Stored data entries:
BEGIN
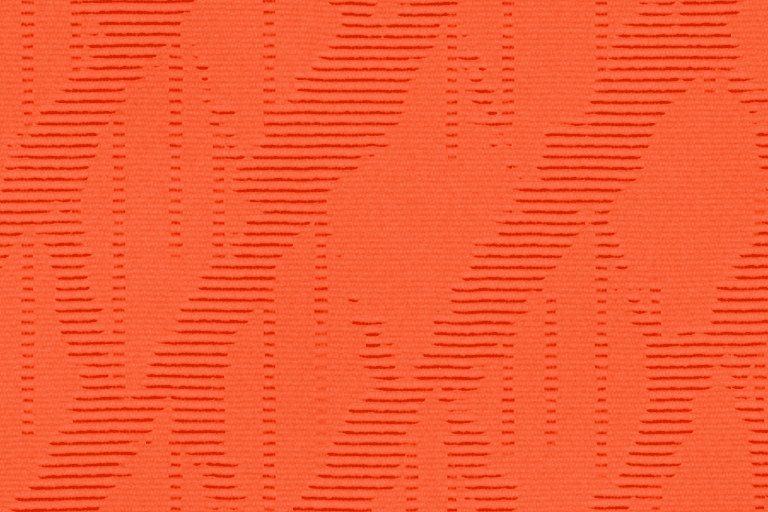
This texture is drawn by a Shadertoy shader. Its source:

```glsl
// Orange jacquard knit: raised horizontal ribs around flat, pointed lozenges.
// A staggered lattice of jittered lozenges, sampled once per rib row, decides
// where ribs rise; every rib has a lit crest and a shadow, over fine stitches.

const float RIB_ROWS = 46.5;             // ribs per canvas height
const float STITCH_COLUMNS = 150.0;      // stitches per canvas height
const vec2 LATTICE_PITCH = vec2(0.53, 0.35);
const vec2 LATTICE_ORIGIN = vec2(0.29, 0.61);
const vec2 LOZENGE_RADIUS = vec2(0.165, 0.31);
const float LOZENGE_LEAN = 0.14;
const float STREAK_PITCH = 0.095;        // spacing of the dashed columns
const float STREAK_HALF_WIDTH = 0.011;
const float SHADOW_DEPTH = 4.1;          // in steps of the colour ramp
const float SHADOW_WIDTH = 0.17;         // in rib rows
const float FLAT_TONE = 3.45;
const float CREST_TONE = 4.1;

const vec3 RAMP[6] = vec3[6](
    vec3(0.83, 0.13, 0.02), vec3(0.93, 0.22, 0.06), vec3(0.95, 0.31, 0.13),
    vec3(0.97, 0.36, 0.20), vec3(0.98, 0.40, 0.25), vec3(0.98, 0.45, 0.31));

float hash(vec2 p) {
    vec3 q = fract(vec3(p.xyx) * 0.1031);
    q += dot(q, q.yzx + 33.33);
    return fract((q.x + q.y) * q.z);
}

float noise(vec2 p) {
    vec2 cell = floor(p), f = fract(p);
    f = f * f * (3.0 - 2.0 * f);
    return mix(mix(hash(cell), hash(cell + vec2(1, 0)), f.x),
               mix(hash(cell + vec2(0, 1)), hash(cell + vec2(1, 1)), f.x), f.y);
}

// Negative inside the flat lozenges, positive in the ribbed ground.
float lozengeField(vec2 p) {
    float nearest = 10.0;
    float baseRow = floor((p.y - LATTICE_ORIGIN.y) / LATTICE_PITCH.y + 0.5);
    for (int j = -1; j <= 1; j++) {
        float row = baseRow + float(j);
        float stagger = 0.5 * mod(row, 2.0);
        float baseColumn = floor((p.x - LATTICE_ORIGIN.x) / LATTICE_PITCH.x - stagger + 0.5);
        for (int i = -1; i <= 1; i++) {
            float column = baseColumn + float(i);
            vec2 id = vec2(column, row) + 20.0;
            vec2 jitter = vec2(hash(id), hash(id + 51.7)) - 0.5;
            vec2 centre = LATTICE_ORIGIN + LATTICE_PITCH * vec2(column + stagger, row);
            vec2 d = p - centre - jitter * vec2(0.09, 0.07);
            d.x -= LOZENGE_LEAN * d.y;
            vec2 radius = LOZENGE_RADIUS * (0.87 + 0.3 * hash(id + 9.3));
            nearest = min(nearest, abs(d.x) / radius.x + abs(d.y) / radius.y);
        }
    }
    return nearest - 1.0;
}

// Narrow vertical columns of short dashes crossing the flat parts.
float streakMask(vec2 p, float soft) {
    float column = floor(p.x / STREAK_PITCH);
    float centre = (column + 0.25 + 0.5 * hash(vec2(column + 4.0, 7.0))) * STREAK_PITCH;
    float halfWidth = STREAK_HALF_WIDTH * (0.75 + 0.5 * hash(vec2(column + 8.0, p.y * RIB_ROWS)));
    float present = smoothstep(0.42, 0.5, noise(vec2(column * 3.7 + 11.0, p.y * 3.2)));
    return present * (1.0 - smoothstep(halfWidth - soft, halfWidth + soft, abs(p.x - centre)));
}

vec3 rampColour(float tone) {
    tone = clamp(tone, 0.0, 5.0);
    int i = int(min(floor(tone), 4.0));
    return mix(RAMP[i], RAMP[i + 1], tone - float(i));
}

void mainImage(out vec4 fragColor, in vec2 fragCoord) {
    vec2 p = fragCoord / iResolution.y;
    float pixel = 1.0 / iResolution.y;

    // Slightly wavering rib rows
    float y = p.y + 0.007 * (noise(p * vec2(4.0, 3.0) + 5.0) - 0.5)
                  + 0.0025 * (noise(p * vec2(22.0, 9.0)) - 0.5);
    float row = floor(y * RIB_ROWS);
    float across = y * RIB_ROWS - row;
    vec2 rowPoint = vec2(p.x, (row + 0.5) / RIB_ROWS);

    // Where ribs rise, with ragged stepped ends
    float field = lozengeField(rowPoint);
    field += 0.34 * (noise(vec2(p.x * 13.0, rowPoint.y * 4.0) + 3.0) - 0.5);
    field += 0.22 * (noise(vec2(p.x * 55.0, row * 1.7)) - 0.5);
    field += 0.12 * (hash(vec2(row + 3.0, floor(p.x * 7.0))) - 0.5);
    field -= 0.12 * pow(abs(across - 0.55) * 2.0, 3.0);
    float rib = smoothstep(-0.02, 0.06 + 6.0 * pixel, field);
    rib = max(rib, 0.8 * streakMask(rowPoint, max(0.002, pixel)));

    // Fine brick-laid stitches
    float course = y * RIB_ROWS * 2.0;
    float stitchX = p.x * STITCH_COLUMNS + 0.5 * floor(course);
    float courseWave = cos(6.2832 * course);
    float stitchWave = cos(6.2832 * stitchX);
    float grain = noise(p * vec2(210.0, 260.0)) - 0.5;
    float speckle = hash(floor(p * 342.0)) - 0.5;
    float yarn = 1.0 * grain + 0.7 * speckle;
    float flatTone = FLAT_TONE - 0.55 * courseWave + 0.4 * stitchWave * (0.6 - 0.4 * courseWave)
                   + 1.1 * yarn;

    // Lit crest above a beaded shadow
    float bead = noise(vec2(p.x * 115.0, row * 7.3));
    float drop = (across - 0.25 - 0.08 * (bead - 0.5)) / SHADOW_WIDTH;
    float shadow = exp(-drop * drop) * (0.78 + 0.44 * bead);
    float crest = exp(-pow((across - 0.7) / 0.22, 2.0));
    float ribTone = CREST_TONE - 0.5 + 0.9 * crest - SHADOW_DEPTH * shadow
                  + 0.25 * stitchWave + 0.9 * yarn;

    float tone = mix(flatTone, ribTone, rib);
    tone += 0.5 * (noise(p * 3.5 + 17.0) - 0.5);
    fragColor = vec4(rampColour(tone), 1.0);
}
```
END
§ Task requirements:
Would you please return all lines of the data that include the word "ribs"?

§ Task response:
// Orange jacquard knit: raised horizontal ribs around flat, pointed lozenges.
// where ribs rise; every rib has a lit crest and a shadow, over fine stitches.
const float RIB_ROWS = 46.5;             // ribs per canvas height
    // Where ribs rise, with ragged stepped ends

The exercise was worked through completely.